It was quickly discovered that our van had run out of food, so the woman was directed down the hill toward our other vehicle. While we jumped into our air-conditioned van which turned around to navigate the steep decline, I noticed the woman running with her child down the hill ahead of us. I felt thankful that this woman would receive food.
But in the true nature of the Middle East, where we had changed plans several times a day — and sometimes by the moment — our leader decided that it was too dangerous to open the vehicle idling at the bottom of the hill and that both vehicles should move out of the area before we created a riot.
Tears sprang to my eyes as I turned in my seat to watch the woman and child silently chase us — one hand waving us down as she struggled to keep up for at least half a mile while we moved in stops and starts through heavy marketplace traffic. Desperate, she caught up to my window once, and I could but shrug and say through the glass: “I’m sorry, I’m sorry.”
I told those in the van who had by now commented on her endurance in following us: “Put yourself in her shoes. She is a desperate mother who is hungry and knows her child is hungry. What would you do if you knew you had been promised food?”
In my heart, I knew it was wrong to make a promise, even in the heat of the moment, to a person so worthy of our care. It grieved me to think we would leave the neighborhood and our Christian witness in this land of Islam would be irreparably impacted by our failure to keep our word to the neediest of God’s own creation. Reason fought over tears as in anguish I asked our driver if I could at least hand her some money so that she could shop for her family.
To my amazement, he told me I could. Reaching into my passport purse, I pulled out what would more than cover the price of a box of food. Tears popping, I prayed the traffic would delay us long enough for the woman to catch up. I could hear the earnest prayers of those in our van.
Finally, the woman reached us just in time for me to roll down the window and hand out the Jordanian money. The look in her eye was one of honor and respect, of thankfulness and humility. I had only a glimpse into her soul when I told her, “Jesus loves you.”

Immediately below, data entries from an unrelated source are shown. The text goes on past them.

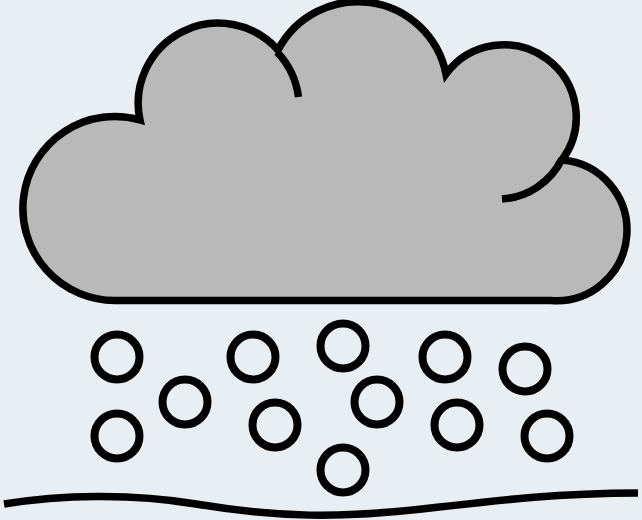
<!DOCTYPE html>
<html lang="en">
<head>
<meta charset="utf-8">
<title>Hail cloud</title>
<style>
:root { --sky: #e8eef2; --cloud: #b9b9b9; --ink: #000; }
html, body { margin: 0; overflow: hidden; background: var(--sky); }
svg { display: block; width: 642px; height: 520px; }
.outline { fill: none; stroke: var(--ink); stroke-width: 7.5; stroke-linejoin: miter; }
.cloud-body { fill: var(--cloud); }
.hailstone { fill: none; stroke: var(--ink); stroke-width: 8; }
</style>
</head>
<body>
<svg viewBox="0 0 642 520" role="img" aria-label="Grey cloud dropping hailstones over the ground">
  <defs>
    <circle id="hailstone" class="hailstone" r="22.5"/>
  </defs>
  <g id="cloud">
    <path class="outline cloud-body" d="M116 300.500A92 92 0 1 1 140 120A80 80 0 0 1 278 50A90 90 0 0 1 446 74A72 72 0 0 1 562 160A70 70 0 0 1 551 300.500Z"/>
    <path class="outline" d="M277 52A80 80 0 0 1 298.500 97"/>
    <path class="outline" d="M562 159A72 72 0 0 1 502 199"/>
  </g>
  <g id="hail">
    <use href="#hailstone" x="117" y="357"/>
    <use href="#hailstone" x="253" y="357"/>
    <use href="#hailstone" x="343" y="346"/>
    <use href="#hailstone" x="445" y="357"/>
    <use href="#hailstone" x="525" y="369"/>
    <use href="#hailstone" x="185" y="402"/>
    <use href="#hailstone" x="377" y="402"/>
    <use href="#hailstone" x="117" y="436"/>
    <use href="#hailstone" x="275" y="425"/>
    <use href="#hailstone" x="457" y="425"/>
    <use href="#hailstone" x="547" y="436"/>
    <use href="#hailstone" x="343" y="470"/>
  </g>
  <path id="ground" class="outline" d="M4 504C60 495 130 493 196 504C280 518 340 518 422 509C500 500 560 493 638 493"/>
</svg>
</body>
</html>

The blank look brightened for a moment when she said, “Shokran (thank you),” and then turned away to comfort her wailing and weary son whom she had dragged through the streets. My last sight was of her was kissing his tear-stained face as the van whisked away.

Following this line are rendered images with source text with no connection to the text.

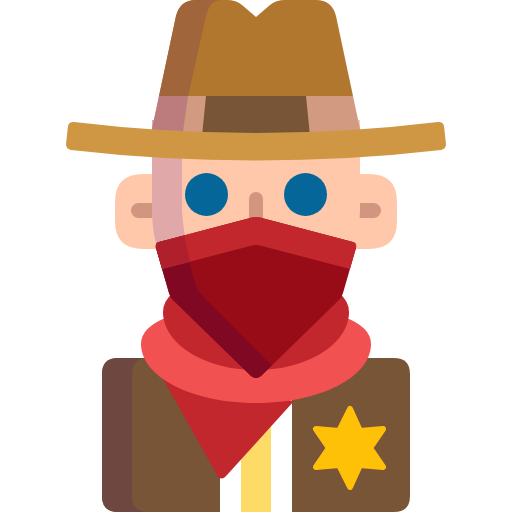
<!DOCTYPE html>
<html lang="en">
<head>
<meta charset="utf-8">
<title>Masked cowboy icon</title>
<style>
:root {
  --paper: #ffffff;
  --skin: #ffc8aa;
  --skin-shade: #e0a8a8;
  --skin-deep: #d2957f;
  --eye: #046699;
  --felt: #b2772e;
  --felt-shade: #a1653b;
  --brim: #cf9744;
  --band: #785536;
  --band-tan: #d29a80;
  --band-tan-shade: #bc7c7e;
  --coat: #785536;
  --coat-shade: #6e4740;
  --shirt-stripe: #fedb66;
  --scarf: #c1272d;
  --scarf-light: #f15151;
  --mask: #970c17;
  --mask-shade: #800823;
  --mask-fold-shade: #b0202c;
  --badge: #fec108;
}
html, body { margin: 0; background: var(--paper); overflow: hidden; }
svg { display: block; width: 512px; height: 512px; }
.skin { fill: var(--skin); }
.skin-shade { fill: var(--skin-shade); }
.skin-deep { fill: var(--skin-deep); }
.eye { fill: var(--eye); }
.felt { fill: var(--felt); }
.felt-shade { fill: var(--felt-shade); }
.brim { fill: var(--brim); }
.band { fill: var(--band); }
.band-tan { fill: var(--band-tan); }
.band-tan-shade { fill: var(--band-tan-shade); }
.coat { fill: var(--coat); }
.coat-shade { fill: var(--coat-shade); }
.shirt { fill: var(--paper); }
.stripe { fill: var(--shirt-stripe); }
.scarf { fill: var(--scarf); }
.scarf-light { fill: var(--scarf-light); }
.mask { fill: var(--mask); }
.mask-shade { fill: var(--mask-shade); }
.mask-fold-shade { fill: var(--mask-fold-shade); }
.badge { fill: var(--badge); stroke: var(--badge); stroke-width: 6; stroke-linejoin: round; }
</style>
</head>
<body>
<svg viewBox="0 0 512 512" role="img" aria-label="Cowboy in a brown hat with a red bandana mask and a gold star badge">
  <defs>
    <clipPath id="mask-shape">
      <path d="M159 242 L252 217.500 Q256 216.500 260 217.500 L353 242 Q357 243 356 248 L343 293 Q342 297 339 300 L261 376 Q256 380 251 376 L173 300 Q170 297 169 293 L156 248 Q155 243 159 242Z"/>
    </clipPath>
    <clipPath id="crown-shape">
      <path d="M152 129 L176 16 Q180 0 196 0 H227 Q236 0 242 5 L256 17 L270 5 Q276 0 285 0 H316 Q332 0 336 16 L360 129 V145 H152Z"/>
    </clipPath>
  </defs>

  <g id="coat">
    <path class="coat" d="M118 358 H394 Q410 358 410 374 V496 Q410 512 394 512 H118 Q102 512 102 496 V374 Q102 358 118 358Z"/>
    <path class="coat-shade" d="M118 358 H148 Q132 358 132 374 V496 Q132 512 148 512 H118 Q102 512 102 496 V374 Q102 358 118 358Z"/>
    <rect class="shirt" x="220" y="390" width="72" height="122"/>
    <rect class="stripe" x="241" y="390" width="30" height="122"/>
  </g>

  <g id="head">
    <path class="skin" d="M152 174 H143 Q115 174 115 202 V221 Q115 249 143 249 H160Z"/>
    <path class="skin" d="M360 174 H369 Q397 174 397 202 V221 Q397 249 369 249 H352Z"/>
    <rect class="skin-deep" x="131" y="203" width="40" height="15" rx="7.500"/>
    <rect class="skin-deep" x="341" y="203" width="40" height="15" rx="7.500"/>
    <path class="skin" d="M152 120 H360 V210 Q360 250 340 280 H172 Q152 250 152 210Z"/>
    <path class="skin-shade" d="M152 120 H182 V210 Q183 230 188 250 L172 280 Q152 250 152 210Z"/>
    <rect class="skin-deep" x="249" y="192" width="14" height="40" rx="7"/>
    <circle class="eye" cx="206.500" cy="194.500" r="21.500"/>
    <circle class="eye" cx="305.500" cy="194.500" r="21.500"/>
  </g>

  <g id="hat">
    <g clip-path="url(#crown-shape)">
      <rect class="felt" x="150" width="212" height="97"/>
      <path class="felt-shade" d="M150 0 H221 Q210 0 206 16 L188 97 H150Z"/>
      <rect class="band-tan" x="150" y="96" width="212" height="50"/>
      <path class="band-tan-shade" d="M150 96 H188 L181 146 H150Z"/>
      <path class="band" d="M206 96 H306 L311 146 H201Z"/>
    </g>
    <path class="brim" d="M74 122 Q165 133 256 133 T438 122 Q443 121.500 444 126 L446 144 Q446 149 441 150 Q350 160.500 256 160.500 T71 150 Q66 149 66 144 L68 126 Q69 121.500 74 122Z"/>
  </g>

  <g id="scarf">
    <path class="scarf" d="M162 377 L217 475 Q221 482 227 475 L294 401Z"/>
    <path class="scarf-light" d="M168 317 Q141 327 141 344 C141 377 192 403 256 403 S371 377 371 344 Q371 327 344 317Z"/>
    <path class="scarf" d="M174 292 Q163 301 163 312 C163 344 205 370 256 370 S349 344 349 312 Q349 301 338 292Z"/>
  </g>

  <g id="mask" clip-path="url(#mask-shape)">
    <rect class="mask" x="150" y="210" width="212" height="175"/>
    <path class="mask-shade" d="M150 240 H183 L195 283 Q197 290 202 295 L272 366 L256 385 L150 300Z"/>
    <path class="scarf" d="M150 210 H362 V271 L350 269 L260 245.500 Q256 244.500 252 245.500 L162 269 L150 271Z"/>
    <path class="mask-fold-shade" d="M150 230 L184 235 L190 262 L162 269 L150 271Z"/>
  </g>

  <polygon id="star-badge" class="badge" points="350,409 360,431 383,429 370,448 383,467 360,465 350,487 339,465 316,467 329,448 316,429 339,431"/>
</svg>
</body>
</html>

“God, You are gracious,” I prayed. “Thank You for that opportunity and show me every day how I might love unconditionally. Help me to always keep my word and let that word be a testimony of all You have done for me — lest I forget the downtrodden who need You.